Millions of small businesses still do their accounting work on paper. If you’re one of them, your profits will suffer.
You’ve probably considered moving your financial bookkeeping to the cloud before. So many businesses have done so, and you’ve undoubtedly heard about the merits of joining them. They save time. They simplify transactions and help you find data quickly. They give you instant insight on your fiscal health through reports and other tools. They let you focus on building your business instead of chasing debits and credits.
- It’s familiar.
- It seems easier than learning a new system.
- You don’t have time to make the transition.
- You worry about data security.
All are valid reasons for hesitating.
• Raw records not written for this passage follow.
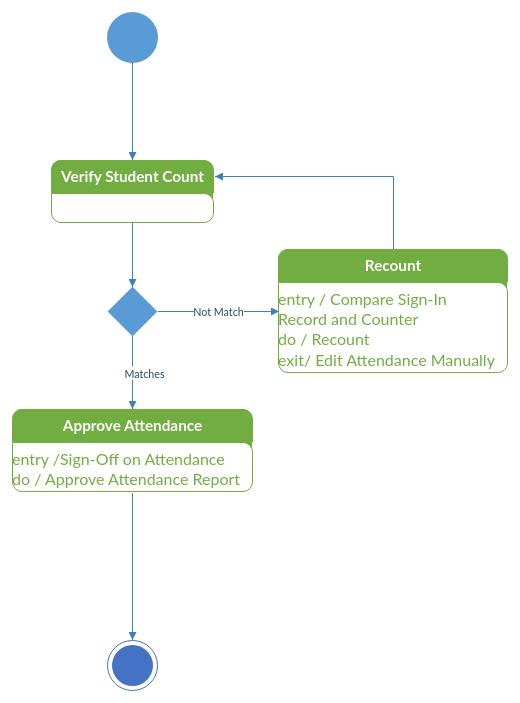
<!DOCTYPE html>
<html lang="en">
<head>
<meta charset="utf-8">
<title>Attendance state diagram</title>
<style>
  :root {
    --paper: #ffffff;
    --state: #72ad42;
    --node: #5b9bd5;
    --final: #4472c4;
    --line: #4080b8;
    --label: #27496d;
  }
  * { box-sizing: border-box; margin: 0; }
  html, body { width: 520px; height: 703px; overflow: hidden; background: var(--paper); }
  .diagram {
    position: relative;
    width: 520px;
    height: 703px;
    overflow: hidden;
    font-family: Lato, "Open Sans", sans-serif;
  }
  .connectors { position: absolute; inset: 0; display: block; }
  .state {
    position: absolute;
    display: flex;
    flex-direction: column;
    color: var(--state);
  }
  .state::before {
    content: "";
    position: absolute;
    inset: 0 1px auto 0;
    height: 39px;
    border-radius: 10px 10px 0 10px;
    background: var(--state);
  }
  .state h2 {
    position: relative;
    flex: 0 0 31px;
    border-radius: 10px 10px 0 0;
    background: var(--state);
    color: var(--paper);
    font-size: 15.3px;
    font-weight: 700;
    line-height: 33px;
    text-align: center;
    white-space: nowrap;
  }
  .actions {
    position: relative;
    flex: 1;
    padding: 5.5px 0 0;
    border: 1px solid var(--state);
    border-radius: 0 10px 10px 10px;
    background: var(--paper);
    list-style: none;
    font-size: 16px;
    line-height: 20.4px;
    white-space: nowrap;
  }
  .actions li { margin-left: -1px; }
  .verify { left: 51px; top: 160px; width: 163px; height: 63px; }
  .recount { left: 278px; top: 249px; width: 230px; height: 124px; }
  .approve { left: 12px; top: 409px; width: 241px; height: 83px; }
  .guard {
    position: absolute;
    transform: translate(-50%, -50%);
    background: var(--paper);
    color: var(--label);
    font-size: 10.7px;
    line-height: 13px;
    white-space: nowrap;
  }
  .not-match { left: 218.5px; top: 311px; }
  .matches { left: 144.5px; top: 373px; }
</style>
</head>
<body>
<main class="diagram">
  <svg class="connectors" width="520" height="703" viewBox="0 0 520 703" role="img" aria-label="Flow from start through verification and approval to the end, with a recount loop">
    <defs>
      <marker id="arrow" viewBox="0 0 8 8" refX="8" refY="4" markerWidth="8" markerHeight="8" markerUnits="userSpaceOnUse" orient="auto">
        <polygon points="0,0 8,4 0,8" fill="var(--line)"/>
      </marker>
    </defs>
    <g fill="none" stroke="var(--line)" stroke-width="1" marker-end="url(#arrow)">
      <path d="M132.5 63V160" marker-end="url(#arrow)"/>
      <path d="M132.5 223V287" marker-end="url(#arrow)"/>
      <path d="M158 311.5H279" marker-end="url(#arrow)"/>
      <path d="M393.5 249V176.5H215" marker-end="url(#arrow)"/>
      <path d="M132.5 336V409" marker-end="url(#arrow)"/>
      <path d="M132.5 493V640" marker-end="url(#arrow)"/>
    </g>
    <circle cx="132.5" cy="37.5" r="25.5" fill="var(--node)"/>
    <polygon points="132.5,287 157,311.5 132.5,336 108,311.5" fill="var(--node)" stroke="var(--line)" stroke-width="0.5"/>
    <circle cx="132.5" cy="665.5" r="25" fill="var(--paper)" stroke="var(--final)"/>
    <circle cx="132.5" cy="665.5" r="20.5" fill="var(--final)"/>
  </svg>

  <section class="state verify">
    <h2>Verify Student Count</h2>
    <div class="actions"></div>
  </section>

  <section class="state recount">
    <h2>Recount</h2>
    <ul class="actions">
      <li>entry / Compare Sign-In</li>
      <li>Record and Counter</li>
      <li>do / Recount</li>
      <li>exit/ Edit Attendance Manually</li>
    </ul>
  </section>

  <section class="state approve">
    <h2>Approve Attendance</h2>
    <ul class="actions">
      <li>entry /Sign-Off on Attendance</li>
      <li>do / Approve Attendance Report</li>
    </ul>
  </section>

  <span class="guard not-match">Not Match</span>
  <span class="guard matches">Matches</span>
</main>
</body>
</html>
But you’re focusing on the short-term pain part and neglecting to really consider the long-term gains.
If you haven’t explored the world of cloud-based accounting for a while, you might be surprised at how far it’s come in the last few years. Full-featured, double-entry bookkeeping sites like QuickBooks Online have taken on so much functionality and flexibility that they’re almost as powerful as their desktop counterparts. They can help you save money in numerous ways by, for example:
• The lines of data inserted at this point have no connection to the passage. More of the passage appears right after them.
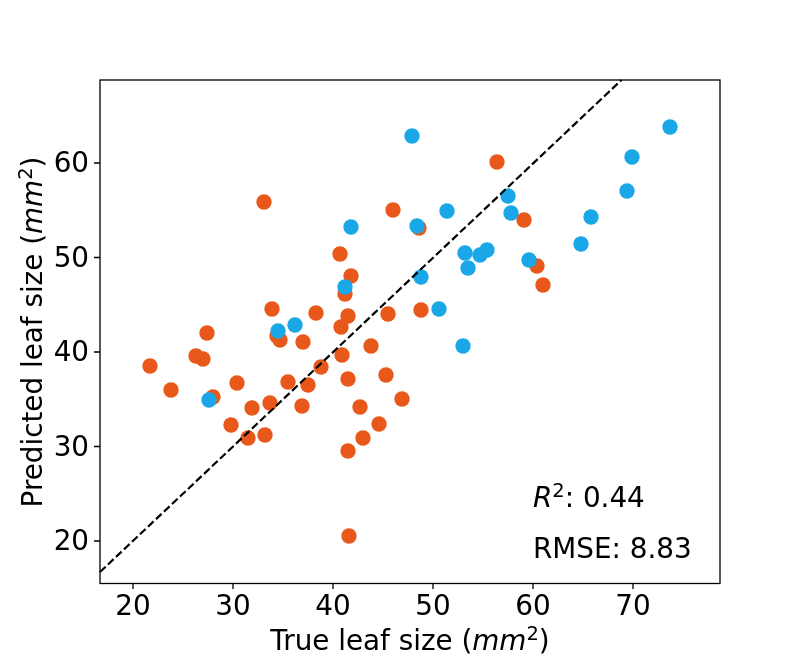
<!DOCTYPE html>
<html lang="en">
<head>
<meta charset="utf-8">
<title>Predicted and true leaf size</title>
<style>
:root {
  --paper: #ffffff;
  --ink: #000000;
  --orange: #e8581a;
  --blue: #1aa7e8;
}
* { box-sizing: border-box; margin: 0; padding: 0; }
html, body { width: 801px; height: 667px; overflow: hidden; background: var(--paper); }
.chart {
  position: relative;
  width: 801px;
  height: 667px;
  color: var(--ink);
  font: 27.8px/32px "DejaVu Sans", sans-serif;
  white-space: nowrap;
}
.plot { position: absolute; inset: 0; display: block; }
.frame, .ticks { fill: none; stroke: var(--ink); stroke-width: 1.3; }
.identity { stroke: var(--ink); stroke-width: 2.2; stroke-dasharray: 7.7 3.3; }
.orange { fill: var(--orange); }
.blue { fill: var(--blue); }
.x-labels {
  position: absolute;
  left: 83px;
  top: 590px;
  display: grid;
  grid-template-columns: repeat(6, 100px);
  text-align: center;
}
.y-labels {
  position: absolute;
  left: 0;
  top: 116px;
  width: 89px;
  display: grid;
  grid-template-rows: repeat(5, 94.5px);
  align-items: center;
  text-align: right;
}
.axis-title { position: absolute; text-align: center; font-weight: 400; }
.x-title { left: 100px; top: 625px; width: 620px; }
.y-title {
  left: -219px;
  top: 316px;
  width: 503px;
  transform: rotate(-90deg);
}
i { font-style: oblique; }
sup { font-size: 70%; line-height: 0; vertical-align: baseline; position: relative; top: -10px; }
.scores {
  position: absolute;
  left: 533px;
  top: 482px;
  display: flex;
  flex-direction: column;
  gap: 19px;
}
</style>
</head>
<body>
<main class="chart">
  <svg class="plot" width="801" height="667" viewBox="0 0 801 667" role="img" aria-label="Scatter plot of predicted against true leaf size">
    <defs><circle id="dot" r="7.7"/></defs>
    <g class="orange">
      <use href="#dot" x="150" y="366"/>
      <use href="#dot" x="171" y="390"/>
      <use href="#dot" x="196" y="356"/>
      <use href="#dot" x="203" y="359"/>
      <use href="#dot" x="207" y="333"/>
      <use href="#dot" x="213" y="397"/>
      <use href="#dot" x="237" y="383"/>
      <use href="#dot" x="231" y="425"/>
      <use href="#dot" x="248" y="438"/>
      <use href="#dot" x="252" y="408"/>
      <use href="#dot" x="265" y="435"/>
      <use href="#dot" x="270" y="403"/>
      <use href="#dot" x="264" y="202"/>
      <use href="#dot" x="272" y="309"/>
      <use href="#dot" x="277" y="336"/>
      <use href="#dot" x="280" y="340"/>
      <use href="#dot" x="288" y="382"/>
      <use href="#dot" x="303" y="342"/>
      <use href="#dot" x="302" y="406"/>
      <use href="#dot" x="308" y="385"/>
      <use href="#dot" x="316" y="313"/>
      <use href="#dot" x="321" y="367"/>
      <use href="#dot" x="340" y="254"/>
      <use href="#dot" x="351" y="276"/>
      <use href="#dot" x="345" y="294"/>
      <use href="#dot" x="348" y="316"/>
      <use href="#dot" x="341" y="327"/>
      <use href="#dot" x="342" y="355"/>
      <use href="#dot" x="348" y="379"/>
      <use href="#dot" x="371" y="346"/>
      <use href="#dot" x="388" y="314"/>
      <use href="#dot" x="386" y="375"/>
      <use href="#dot" x="360" y="407"/>
      <use href="#dot" x="402" y="399"/>
      <use href="#dot" x="379" y="424"/>
      <use href="#dot" x="363" y="438"/>
      <use href="#dot" x="348" y="451"/>
      <use href="#dot" x="349" y="536"/>
      <use href="#dot" x="393" y="210"/>
      <use href="#dot" x="419" y="228"/>
      <use href="#dot" x="421" y="310"/>
      <use href="#dot" x="497" y="162"/>
      <use href="#dot" x="524" y="220"/>
      <use href="#dot" x="537" y="266"/>
      <use href="#dot" x="543" y="285"/>
    </g>
    <g class="blue">
      <use href="#dot" x="209" y="400"/>
      <use href="#dot" x="278" y="331"/>
      <use href="#dot" x="295" y="325"/>
      <use href="#dot" x="345" y="287"/>
      <use href="#dot" x="351" y="227"/>
      <use href="#dot" x="412" y="136"/>
      <use href="#dot" x="417" y="226"/>
      <use href="#dot" x="447" y="211"/>
      <use href="#dot" x="421" y="277"/>
      <use href="#dot" x="439" y="309"/>
      <use href="#dot" x="463" y="346"/>
      <use href="#dot" x="465" y="253"/>
      <use href="#dot" x="468" y="268"/>
      <use href="#dot" x="480" y="255"/>
      <use href="#dot" x="487" y="250"/>
      <use href="#dot" x="508" y="196"/>
      <use href="#dot" x="511" y="213"/>
      <use href="#dot" x="529" y="260"/>
      <use href="#dot" x="581" y="244"/>
      <use href="#dot" x="591" y="217"/>
      <use href="#dot" x="627" y="191"/>
      <use href="#dot" x="632" y="157"/>
      <use href="#dot" x="670" y="127"/>
    </g>
    <line class="identity" x1="100" y1="572" x2="621.5" y2="80"/>
    <rect class="frame" x="100" y="80" width="620" height="503.5"/>
    <path class="ticks" d="M133 583v6M233 583v6M333 583v6M433 583v6M533 583v6M633 583v6M100 163h-6M100 257.5h-6M100 352h-6M100 446.5h-6M100 541h-6"/>
  </svg>
  <div class="x-labels"><span>20</span><span>30</span><span>40</span><span>50</span><span>60</span><span>70</span></div>
  <div class="y-labels"><span>60</span><span>50</span><span>40</span><span>30</span><span>20</span></div>
  <p class="axis-title x-title">True leaf size (<i>mm</i><sup>2</sup>)</p>
  <p class="axis-title y-title">Predicted leaf size (<i>mm</i><sup>2</sup>)</p>
  <div class="scores">
    <p><i>R</i><sup>2</sup>: 0.44</p>
    <p>RMSE: 8.83</p>
  </div>
</main>
</body>
</html>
- Minimizing staff time needed for accounting,
- Ensuring that bills are paid (avoiding late fees) and invoices sent on time and tracked (keeping incoming revenue flowing in),
- Helping you analyze sales (guiding you to smart inventory-buying decisions), and,
- Calculating and submitting payroll taxes and filings (preventing IRS penalties).
Not every business needs all of those tools. So there are countless other, simpler websites that only support a handful of financial tasks. These include:
Expenses. Are you losing money because it’s too difficult to round up all of your receipts and claim them as business expenses on your income tax returns? Some sites provide simple tracking tools that make it easy to enter and categorize transactions – even mark them as billable so that you’re always reimbursed by the responsible parties. There are multiple ways to move expense data into the app, like scanning, emailing, or taking pictures of receipts.
Estimated taxes. Whether or not you pay your estimated taxes quarterly, the total tax that you owe will catch up to you when you file your annual return. If you’ve underpaid your four-times-a-year obligation, you’ll lose money by paying a penalty.
Links to bank accounts. Maybe you’re keeping an eye on your account balances by calling the bank to get them occasionally and reconciling your paper statements when they come in. You might even be doing online banking at your financial institution’s site. A better way is to use a cloud-based site that keeps your transactions updated in an online register. This way, you see exactly what income and expenses have cleared the bank. Reconciliation is much easier, too. You’ll save money on bank fees related to overdrawn accounts.
Mobile. These cloud-based accounting applications come with mobile apps that you can update when you’re out of the office. You may be able to prevent a financial problem that would otherwise not have been noticed until it was too late.
You will have to pay money to save money, of course, since these sites have monthly subscription fees. But they’re affordable. And their cost can be much cheaper than even one serious accounting error that you could have avoided.